Saved data entries:

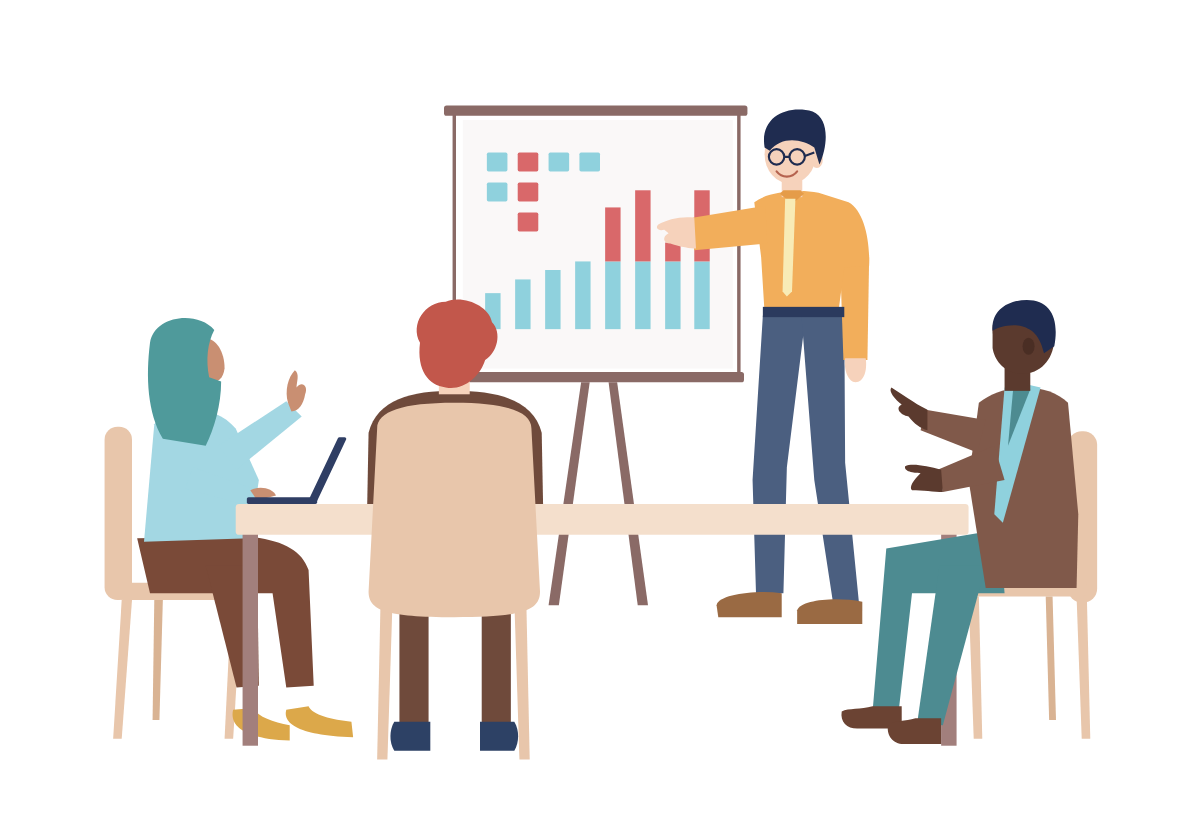
<!DOCTYPE html>
<html lang="en">
<head>
<meta charset="utf-8">
<title>Team Meeting</title>
<style>
  :root {
    --paper: #ffffff;
    --board-frame: #8a6a66;
    --board-face: #ffffff;
    --chart-teal: #8fd1dd;
    --chart-red: #d9686a;
    --easel: #8a6a66;
    --table-top: #f4dfcc;
    --table-leg: #a27f7c;
    --chair: #e8c6ab;
    --chair-dark: #d9b393;
    --skin-light: #f6d2bb;
    --skin-mid: #c98f72;
    --skin-dark: #5b3a2e;
    --hair-navy: #1f2c50;
    --hair-red: #c2574b;
    --shirt-orange: #f2ae5b;
    --tie: #f8ebb6;
    --pants-navy: #4b5f80;
    --belt: #2b3a5e;
    --shoe-brown: #9a6a43;
    --hijab: #4f9a9b;
    --sweater: #a3d7e3;
    --pants-brown: #7a4a38;
    --shoe-mustard: #dca84a;
    --laptop: #2f3e64;
    --jacket-brown: #6f4a3b;
    --jacket-warm: #80594a;
    --shirt-teal: #8fd1dd;
    --pants-teal: #4d8b91;
    --shoe-dark: #6b4333;
    --shoe-navy: #2d4165;
  }
  html, body {
    margin: 0;
    padding: 0;
    width: 1200px;
    height: 840px;
    overflow: hidden;
    background: var(--paper);
  }
  .scene { display: block; width: 1200px; height: 840px; }
</style>
</head>
<body>
<svg class="scene" viewBox="0 0 1400 980" role="img" aria-label="A presenter shows a bar chart on a flip board to three colleagues at a table">
  <defs>
    <rect id="sticky-note" width="24" height="22" rx="2"/>
  </defs>

  <!-- Easel and board -->
  <g class="easel">
    <path d="M678 446 L640 706 L652 706 L688 446 Z" fill="var(--easel)"/>
    <path d="M710 446 L744 706 L756 706 L720 446 Z" fill="var(--easel)"/>
    <rect x="530" y="132" width="332" height="310" fill="var(--board-face)" stroke="var(--board-frame)" stroke-width="4"/>
    <path d="M540 140 L855 140 L855 430 L540 430 Z" fill="#f7f4f4" opacity="0.6"/>
    <rect x="518" y="123" width="354" height="12" rx="3" fill="var(--board-frame)"/>
    <rect x="522" y="434" width="346" height="12" rx="3" fill="var(--board-frame)"/>
  </g>

  <!-- Chart on board -->
  <g class="chart">
    <use href="#sticky-note" x="568" y="178" fill="var(--chart-teal)"/>
    <use href="#sticky-note" x="604" y="178" fill="var(--chart-red)"/>
    <use href="#sticky-note" x="640" y="178" fill="var(--chart-teal)"/>
    <use href="#sticky-note" x="676" y="178" fill="var(--chart-teal)"/>
    <use href="#sticky-note" x="568" y="213" fill="var(--chart-teal)"/>
    <use href="#sticky-note" x="604" y="213" fill="var(--chart-red)"/>
    <use href="#sticky-note" x="604" y="248" fill="var(--chart-red)"/>
    <g fill="var(--chart-teal)">
      <rect x="566" y="342" width="18" height="42"/>
      <rect x="601" y="326" width="18" height="58"/>
      <rect x="636" y="315" width="18" height="69"/>
      <rect x="671" y="305" width="18" height="79"/>
      <rect x="706" y="305" width="18" height="79"/>
      <rect x="741" y="305" width="18" height="79"/>
      <rect x="776" y="305" width="18" height="79"/>
      <rect x="810" y="305" width="18" height="79"/>
    </g>
    <g fill="var(--chart-red)">
      <rect x="706" y="242" width="18" height="63"/>
      <rect x="741" y="222" width="18" height="83"/>
      <rect x="776" y="283" width="18" height="22"/>
      <rect x="810" y="222" width="18" height="83"/>
    </g>
  </g>

  <!-- Presenter -->
  <g class="presenter">
    <path d="M890 368 L940 368 L918 545 L914 692 L882 692 L878 560 Z" fill="var(--pants-navy)"/>
    <path d="M935 368 L985 368 L986 540 L1002 702 L972 704 L950 560 Z" fill="var(--pants-navy)"/>
    <path d="M836 706 C838 694 880 688 912 692 L912 720 L838 720 Z" fill="var(--shoe-brown)"/>
    <path d="M930 712 C934 700 975 696 1006 702 L1006 728 L930 728 Z" fill="var(--shoe-brown)"/>
    <path d="M980 300 L1014 300 L1012 420 L984 420 Z" fill="var(--shirt-orange)"/>
    <path d="M986 418 C984 432 990 446 998 446 C1008 446 1012 432 1010 418 Z" fill="var(--skin-light)"/>
    <path d="M880 236 C895 224 930 220 955 225 L990 236 C1008 246 1015 280 1014 310 L985 312 L978 365 L892 365 L888 300 Z" fill="var(--shirt-orange)"/>
    <rect x="890" y="358" width="95" height="12" fill="var(--belt)"/>
    <path d="M893 240 L808 254 L810 292 L895 284 Z" fill="var(--shirt-orange)"/>
    <path d="M810 254 C795 252 778 256 768 262 C764 266 768 270 775 268 L780 272 C772 276 774 284 782 284 C794 288 806 290 812 290 Z" fill="var(--skin-light)"/>
    <path d="M912 206 L936 206 L936 230 L912 230 Z" fill="var(--skin-light)"/>
    <path d="M910 226 L924 238 L938 226 L934 222 L914 222 Z" fill="#e59c49"/>
    <path d="M916 232 L928 232 L924 340 L918 346 L913 340 Z" fill="var(--tie)"/>
    <ellipse cx="922" cy="180" rx="30" ry="34" fill="var(--skin-light)"/>
    <ellipse cx="953" cy="186" rx="7" ry="10" fill="var(--skin-light)"/>
    <path d="M892 172 C886 135 920 122 948 130 C968 138 966 170 956 192 L950 172 C936 162 912 158 898 176 Z" fill="var(--hair-navy)"/>
    <g fill="none" stroke="var(--hair-navy)" stroke-width="2.5">
      <circle cx="906" cy="183" r="9"/>
      <circle cx="930" cy="183" r="9"/>
      <path d="M915 183 L921 183 M939 182 L950 178"/>
    </g>
    <path d="M906 200 C912 208 924 208 930 200" fill="none" stroke="#b5634f" stroke-width="2.5" stroke-linecap="round"/>
  </g>

  <!-- Left chair -->
  <g class="chair-left" fill="var(--chair)">
    <rect x="122" y="498" width="32" height="202" rx="15"/>
    <rect x="138" y="680" width="150" height="20" rx="6"/>
    <path d="M142 700 L132 862 L142 862 L154 700 Z"/>
    <path d="M270 700 L262 862 L272 862 L282 700 Z"/>
    <path d="M180 700 L178 840 L186 840 L190 700 Z" fill="var(--chair-dark)"/>
  </g>

  <!-- Woman with laptop -->
  <g class="colleague-laptop">
    <path d="M160 628 L290 626 C330 630 352 642 360 665 L366 800 L334 802 L318 692 L175 692 Z" fill="var(--pants-brown)"/>
    <path d="M240 660 L300 660 L302 800 L276 802 Z" fill="var(--pants-brown)"/>
    <path d="M272 828 C268 844 280 862 338 864 L338 846 C318 842 300 836 296 826 Z" fill="var(--shoe-mustard)"/>
    <path d="M334 828 C330 842 344 858 412 860 L410 842 C388 840 364 834 360 824 Z" fill="var(--shoe-mustard)"/>
    <path d="M180 495 C200 470 250 470 275 500 L302 560 L292 628 L168 632 Z" fill="var(--sweater)"/>
    <path d="M255 520 L334 468 L352 486 L276 548 Z" fill="var(--sweater)"/>
    <path d="M336 470 C332 456 336 440 344 432 C350 436 346 446 346 452 C352 444 360 450 356 460 C354 472 348 480 340 480 Z" fill="var(--skin-mid)"/>
    <path d="M225 545 L300 572 L296 592 L216 570 Z" fill="var(--sweater)"/>
    <path d="M292 572 C304 566 318 570 322 578 L300 584 Z" fill="var(--skin-mid)"/>
    <path d="M240 395 C252 395 262 410 262 430 C260 444 252 448 240 446 Z" fill="var(--skin-mid)"/>
    <path d="M175 400 C180 368 230 362 250 385 C242 400 240 420 244 440 L258 445 C258 472 250 500 240 520 L190 512 C172 482 170 440 175 400 Z" fill="var(--hijab)"/>
    <path d="M402 512 L368 584 L362 584 L396 512 Z" fill="var(--laptop)" stroke="var(--laptop)" stroke-width="4" stroke-linejoin="round"/>
    <rect x="288" y="580" width="82" height="8" rx="2" fill="var(--laptop)"/>
  </g>

  <!-- Middle colleague seen from behind -->
  <g class="colleague-back">
    <path d="M430 505 C440 466 480 456 530 456 C580 456 622 466 632 505 L634 610 L428 610 Z" fill="var(--jacket-brown)"/>
    <rect x="512" y="420" width="36" height="40" fill="var(--skin-light)"/>
    <path d="M490 400 C478 378 496 352 520 352 C540 344 570 356 574 376 C586 388 580 412 566 420 C560 440 540 456 520 452 C500 450 486 432 490 400 Z" fill="var(--hair-red)"/>
    <rect x="466" y="714" width="34" height="130" fill="var(--jacket-brown)"/>
    <rect x="562" y="714" width="34" height="130" fill="var(--jacket-brown)"/>
    <path d="M460 842 L502 842 L502 876 L460 876 C454 866 454 852 460 842 Z" fill="var(--shoe-navy)"/>
    <path d="M560 842 L600 842 C606 852 606 866 600 876 L560 876 Z" fill="var(--shoe-navy)"/>
  </g>

  <!-- Table -->
  <g class="table">
    <rect x="283" y="620" width="18" height="250" fill="var(--table-leg)"/>
    <rect x="1098" y="620" width="18" height="250" fill="var(--table-leg)"/>
    <rect x="275" y="588" width="855" height="36" rx="4" fill="var(--table-top)"/>
  </g>

  <!-- Middle chair -->
  <g class="chair-middle" fill="var(--chair)">
    <path d="M444 700 L440 886 L452 886 L458 700 Z"/>
    <path d="M600 700 L606 886 L618 886 L614 700 Z"/>
    <path d="M440 500 C440 480 470 470 530 470 C590 470 620 480 620 500 L630 690 C630 712 610 720 530 720 C450 720 430 712 430 690 Z"/>
  </g>

  <!-- Right chair -->
  <g class="chair-right" fill="var(--chair)">
    <rect x="1246" y="503" width="34" height="200" rx="16"/>
    <rect x="1118" y="676" width="150" height="20" rx="6"/>
    <path d="M1130 696 L1136 862 L1146 862 L1142 696 Z"/>
    <path d="M1256 696 L1262 862 L1272 862 L1268 696 Z"/>
    <path d="M1220 696 L1224 840 L1232 840 L1228 696 Z" fill="var(--chair-dark)"/>
  </g>

  <!-- Right colleague gesturing -->
  <g class="colleague-gesture">
    <path d="M1168 640 L1140 622 L1034 640 L1018 830 L1048 834 L1064 692 L1172 692 Z" fill="var(--pants-teal)"/>
    <path d="M1096 660 L1150 660 L1100 846 L1070 844 Z" fill="var(--pants-teal)"/>
    <path d="M982 830 C980 842 988 850 1000 850 L1052 850 L1052 824 L1018 824 C1004 828 990 826 982 830 Z" fill="var(--shoe-dark)"/>
    <path d="M1036 846 C1034 858 1042 868 1054 868 L1098 868 L1098 838 L1068 838 C1056 842 1044 840 1036 846 Z" fill="var(--shoe-dark)"/>
    <path d="M1142 470 C1172 446 1222 446 1246 470 L1258 600 L1256 686 L1150 686 L1130 560 Z" fill="var(--jacket-warm)"/>
    <path d="M1172 452 L1196 448 L1214 452 L1170 610 L1160 600 Z" fill="var(--shirt-teal)"/>
    <path d="M1182 454 L1202 454 L1176 520 Z" fill="var(--pants-teal)"/>
    <path d="M1150 490 L1080 478 L1074 502 L1140 528 Z" fill="var(--jacket-warm)"/>
    <path d="M1082 478 C1066 470 1050 458 1040 452 C1036 456 1044 466 1052 472 C1044 476 1050 484 1060 486 C1066 494 1074 500 1082 502 Z" fill="var(--skin-dark)"/>
    <path d="M1160 520 L1094 548 L1100 574 L1172 560 Z" fill="var(--jacket-warm)"/>
    <path d="M1098 548 C1082 544 1064 540 1056 544 C1054 550 1066 552 1074 552 C1066 560 1060 568 1064 572 C1076 572 1090 574 1100 574 Z" fill="var(--skin-dark)"/>
    <rect x="1172" y="420" width="30" height="36" fill="var(--skin-dark)"/>
    <path d="M1158 390 C1156 366 1172 352 1196 352 C1222 352 1234 372 1230 398 C1228 420 1214 436 1192 436 C1172 436 1160 420 1158 406 Z" fill="var(--skin-dark)"/>
    <path d="M1158 386 C1156 362 1176 350 1198 350 C1226 350 1236 372 1230 404 L1218 412 C1214 396 1208 384 1190 380 C1176 378 1164 382 1158 386 Z" fill="var(--hair-navy)"/>
    <ellipse cx="1200" cy="404" rx="7" ry="10" fill="#4a2e24"/>
  </g>
</svg>
</body>
</html>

- **WHAT YOU ARE ASKED TO DO**
Copying begins at the line that holds "660 L1150 660" and ends at the last line of the data above, with both included and each line kept exactly.

- **EXPECTED ANSWER**
    <path d="M1096 660 L1150 660 L1100 846 L1070 844 Z" fill="var(--pants-teal)"/>
    <path d="M982 830 C980 842 988 850 1000 850 L1052 850 L1052 824 L1018 824 C1004 828 990 826 982 830 Z" fill="var(--shoe-dark)"/>
    <path d="M1036 846 C1034 858 1042 868 1054 868 L1098 868 L1098 838 L1068 838 C1056 842 1044 840 1036 846 Z" fill="var(--shoe-dark)"/>
    <path d="M1142 470 C1172 446 1222 446 1246 470 L1258 600 L1256 686 L1150 686 L1130 560 Z" fill="var(--jacket-warm)"/>
    <path d="M1172 452 L1196 448 L1214 452 L1170 610 L1160 600 Z" fill="var(--shirt-teal)"/>
    <path d="M1182 454 L1202 454 L1176 520 Z" fill="var(--pants-teal)"/>
    <path d="M1150 490 L1080 478 L1074 502 L1140 528 Z" fill="var(--jacket-warm)"/>
    <path d="M1082 478 C1066 470 1050 458 1040 452 C1036 456 1044 466 1052 472 C1044 476 1050 484 1060 486 C1066 494 1074 500 1082 502 Z" fill="var(--skin-dark)"/>
    <path d="M1160 520 L1094 548 L1100 574 L1172 560 Z" fill="var(--jacket-warm)"/>
    <path d="M1098 548 C1082 544 1064 540 1056 544 C1054 550 1066 552 1074 552 C1066 560 1060 568 1064 572 C1076 572 1090 574 1100 574 Z" fill="var(--skin-dark)"/>
    <rect x="1172" y="420" width="30" height="36" fill="var(--skin-dark)"/>
    <path d="M1158 390 C1156 366 1172 352 1196 352 C1222 352 1234 372 1230 398 C1228 420 1214 436 1192 436 C1172 436 1160 420 1158 406 Z" fill="var(--skin-dark)"/>
    <path d="M1158 386 C1156 362 1176 350 1198 350 C1226 350 1236 372 1230 404 L1218 412 C1214 396 1208 384 1190 380 C1176 378 1164 382 1158 386 Z" fill="var(--hair-navy)"/>
    <ellipse cx="1200" cy="404" rx="7" ry="10" fill="#4a2e24"/>
  </g>
</svg>
</body>
</html>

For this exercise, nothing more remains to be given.